---------- DATASET ----------

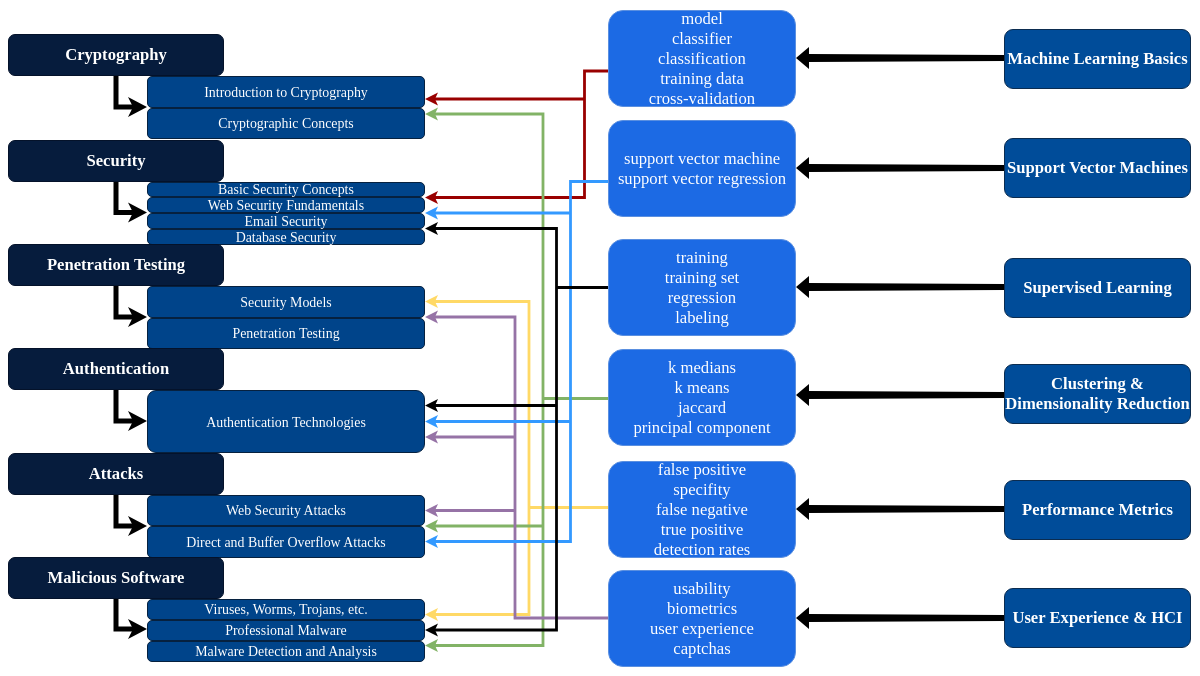
<!DOCTYPE html>
<html lang="en">
<head>
<meta charset="utf-8">
<title>Security topics and machine learning concepts</title>
<style>
:root {
  --navy: #061c3d;
  --topic: #00448a;
  --keyword: #1c6ae4;
  --concept: #004c99;
  --edge: #06213f;
  --red: #990000;
  --green: #82b366;
  --blue: #3399ff;
  --yellow: #ffd966;
  --purple: #9673a6;
}
* { box-sizing: border-box; margin: 0; padding: 0; }
html, body { width: 1200px; height: 676px; overflow: hidden; background: #fff; }
.diagram {
  position: relative; width: 1200px; height: 676px; color: #fff;
  font: 16.65px/20px "Liberation Serif", "Times New Roman", serif;
}
.wires { position: absolute; left: 0; top: 0; }
.area, .keywords, .concept { position: absolute; top: var(--y); }
.area { left: 8px; width: 417px; }
.area h2, .concept {
  display: flex; align-items: center; justify-content: center;
  font-size: 16.65px; font-weight: bold; text-align: center; border-radius: 7px;
}
.area h2 { width: 216px; height: 42px; background: var(--navy); border: 1px solid #04122a; }
.area ul {
  list-style: none; display: flex; flex-direction: column;
  height: 63px; margin-left: 139px; font-size: 13.9px; line-height: 15px;
}
.area li {
  flex: 1; min-height: 0; display: flex; align-items: center; justify-content: center;
  background: var(--topic); border: 1px solid var(--edge); border-radius: 5px; white-space: nowrap;
  padding-top: 1px;
}
.area .single { border-radius: 9px; padding-top: 2px; }
.keywords {
  left: 608px; width: 188px; height: 97px; padding-top: 1px;
  display: flex; flex-direction: column; align-items: center; justify-content: center;
  background: var(--keyword); border: 1px solid #5a8fe0; border-radius: 15px; white-space: nowrap;
}
.concept {
  left: 1004px; width: 187px; height: 60px; white-space: nowrap;
  background: var(--concept); border: 1px solid #0b2c50; border-radius: 9px;
}
</style>
</head>
<body>
<main class="diagram">
  <svg class="wires" width="1200" height="676" viewBox="0 0 1200 676" aria-hidden="true">
    <defs>
      <path id="tip" d="M425 0 L438 -6.5 L435 0 L438 6.5 Z" fill="currentColor" stroke="none"/>
      <g id="elbow">
        <path d="M116 0 V31 H134" fill="none" stroke="#000" stroke-width="5"/>
        <path d="M147 31 L128 21 L133 31 L128 41 Z"/>
      </g>
      <path id="feed" d="M796 0 L809 -11 V-4 L1004 -3 V3 L809 4 V11 Z"/>
    </defs>

    <g class="branch-arrows">
      <use href="#elbow" y="76"/>
      <use href="#elbow" y="181.5"/>
      <use href="#elbow" y="286"/>
      <use href="#elbow" y="390"/>
      <use href="#elbow" y="495"/>
      <use href="#elbow" y="598"/>
    </g>

    <g class="concept-arrows">
      <use href="#feed" y="58"/>
      <use href="#feed" y="168"/>
      <use href="#feed" y="287"/>
      <use href="#feed" y="395"/>
      <use href="#feed" y="509"/>
      <use href="#feed" y="618"/>
    </g>

    <g class="keyword-links" fill="none" stroke="currentColor" stroke-width="2.8">
      <g style="color: var(--red)">
        <path d="M609 71 H584.5 V197.5 H434 M584.5 99 H434"/>
        <use href="#tip" y="99"/><use href="#tip" y="197.5"/>
      </g>
      <g style="color: var(--yellow)">
        <path d="M609 507.5 H529 M434 301.5 H529 V614.5 H434"/>
        <use href="#tip" y="301.5"/><use href="#tip" y="614.5"/>
      </g>
      <g style="color: var(--green)">
        <path d="M609 398.5 H543 M434 114 H543 V645.5 H434 M543 526 H434"/>
        <use href="#tip" y="114"/><use href="#tip" y="526"/><use href="#tip" y="645.5"/>
      </g>
      <g style="color: var(--purple)">
        <path d="M609 618 H515 V317 H434 M515 437 H434 M515 510.5 H434"/>
        <use href="#tip" y="317"/><use href="#tip" y="437"/><use href="#tip" y="510.5"/>
      </g>
      <g style="color: var(--blue)">
        <path d="M609 181.5 H570.5 V541.5 H434 M570.5 213 H434 M570.5 421.5 H434"/>
        <use href="#tip" y="213"/><use href="#tip" y="421.5"/><use href="#tip" y="541.5"/>
      </g>
      <g style="color: #000">
        <path d="M609 287.5 H556.5 M434 228.5 H556.5 V630 H434 M556.5 405.5 H434"/>
        <use href="#tip" y="228.5"/><use href="#tip" y="405.5"/><use href="#tip" y="630"/>
      </g>
    </g>
  </svg>

  <section class="area" style="--y: 34px">
    <h2>Cryptography</h2>
    <ul><li>Introduction to Cryptography</li><li>Cryptographic Concepts</li></ul>
  </section>
  <section class="area" style="--y: 139.5px">
    <h2>Security</h2>
    <ul><li>Basic Security Concepts</li><li>Web Security Fundamentals</li><li>Email Security</li><li>Database Security</li></ul>
  </section>
  <section class="area" style="--y: 244px">
    <h2>Penetration Testing</h2>
    <ul><li>Security Models</li><li>Penetration Testing</li></ul>
  </section>
  <section class="area" style="--y: 348px">
    <h2>Authentication</h2>
    <ul><li class="single">Authentication Technologies</li></ul>
  </section>
  <section class="area" style="--y: 452.5px">
    <h2>Attacks</h2>
    <ul><li>Web Security Attacks</li><li>Direct and Buffer Overflow Attacks</li></ul>
  </section>
  <section class="area" style="--y: 556.5px">
    <h2>Malicious Software</h2>
    <ul><li>Viruses, Worms, Trojans, etc.</li><li>Professional Malware</li><li>Malware Detection and Analysis</li></ul>
  </section>

  <div class="keywords" style="--y: 10px"><p>model</p><p>classifier</p><p>classification</p><p>training data</p><p>cross-validation</p></div>
  <div class="keywords" style="--y: 119.5px"><p>support vector machine</p><p>support vector regression</p></div>
  <div class="keywords" style="--y: 238.5px"><p>training</p><p>training set</p><p>regression</p><p>labeling</p></div>
  <div class="keywords" style="--y: 348.5px"><p>k medians</p><p>k means</p><p>jaccard</p><p>principal component</p></div>
  <div class="keywords" style="--y: 460.5px"><p>false positive</p><p>specifity</p><p>false negative</p><p>true positive</p><p>detection rates</p></div>
  <div class="keywords" style="--y: 569.5px"><p>usability</p><p>biometrics</p><p>user experience</p><p>captchas</p></div>

  <h2 class="concept" style="--y: 28.5px">Machine Learning Basics</h2>
  <h2 class="concept" style="--y: 138px">Support Vector Machines</h2>
  <h2 class="concept" style="--y: 257.5px">Supervised Learning</h2>
  <h2 class="concept" style="--y: 363.5px">Clustering &amp;<br>Dimensionality Reduction</h2>
  <h2 class="concept" style="--y: 479.5px">Performance Metrics</h2>
  <h2 class="concept" style="--y: 588px">User Experience &amp; HCI</h2>
</main>
</body>
</html>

----------

▸ **ABOUT THIS TASK**
The answer should contain only the lines from the start of the records above through the line with "absolute; left: 0;", copied exactly, and no pictures.

▸ **OUTPUT OF THE EXERCISE**
<!DOCTYPE html>
<html lang="en">
<head>
<meta charset="utf-8">
<title>Security topics and machine learning concepts</title>
<style>
:root {
  --navy: #061c3d;
  --topic: #00448a;
  --keyword: #1c6ae4;
  --concept: #004c99;
  --edge: #06213f;
  --red: #990000;
  --green: #82b366;
  --blue: #3399ff;
  --yellow: #ffd966;
  --purple: #9673a6;
}
* { box-sizing: border-box; margin: 0; padding: 0; }
html, body { width: 1200px; height: 676px; overflow: hidden; background: #fff; }
.diagram {
  position: relative; width: 1200px; height: 676px; color: #fff;
  font: 16.65px/20px "Liberation Serif", "Times New Roman", serif;
}
.wires { position: absolute; left: 0; top: 0; }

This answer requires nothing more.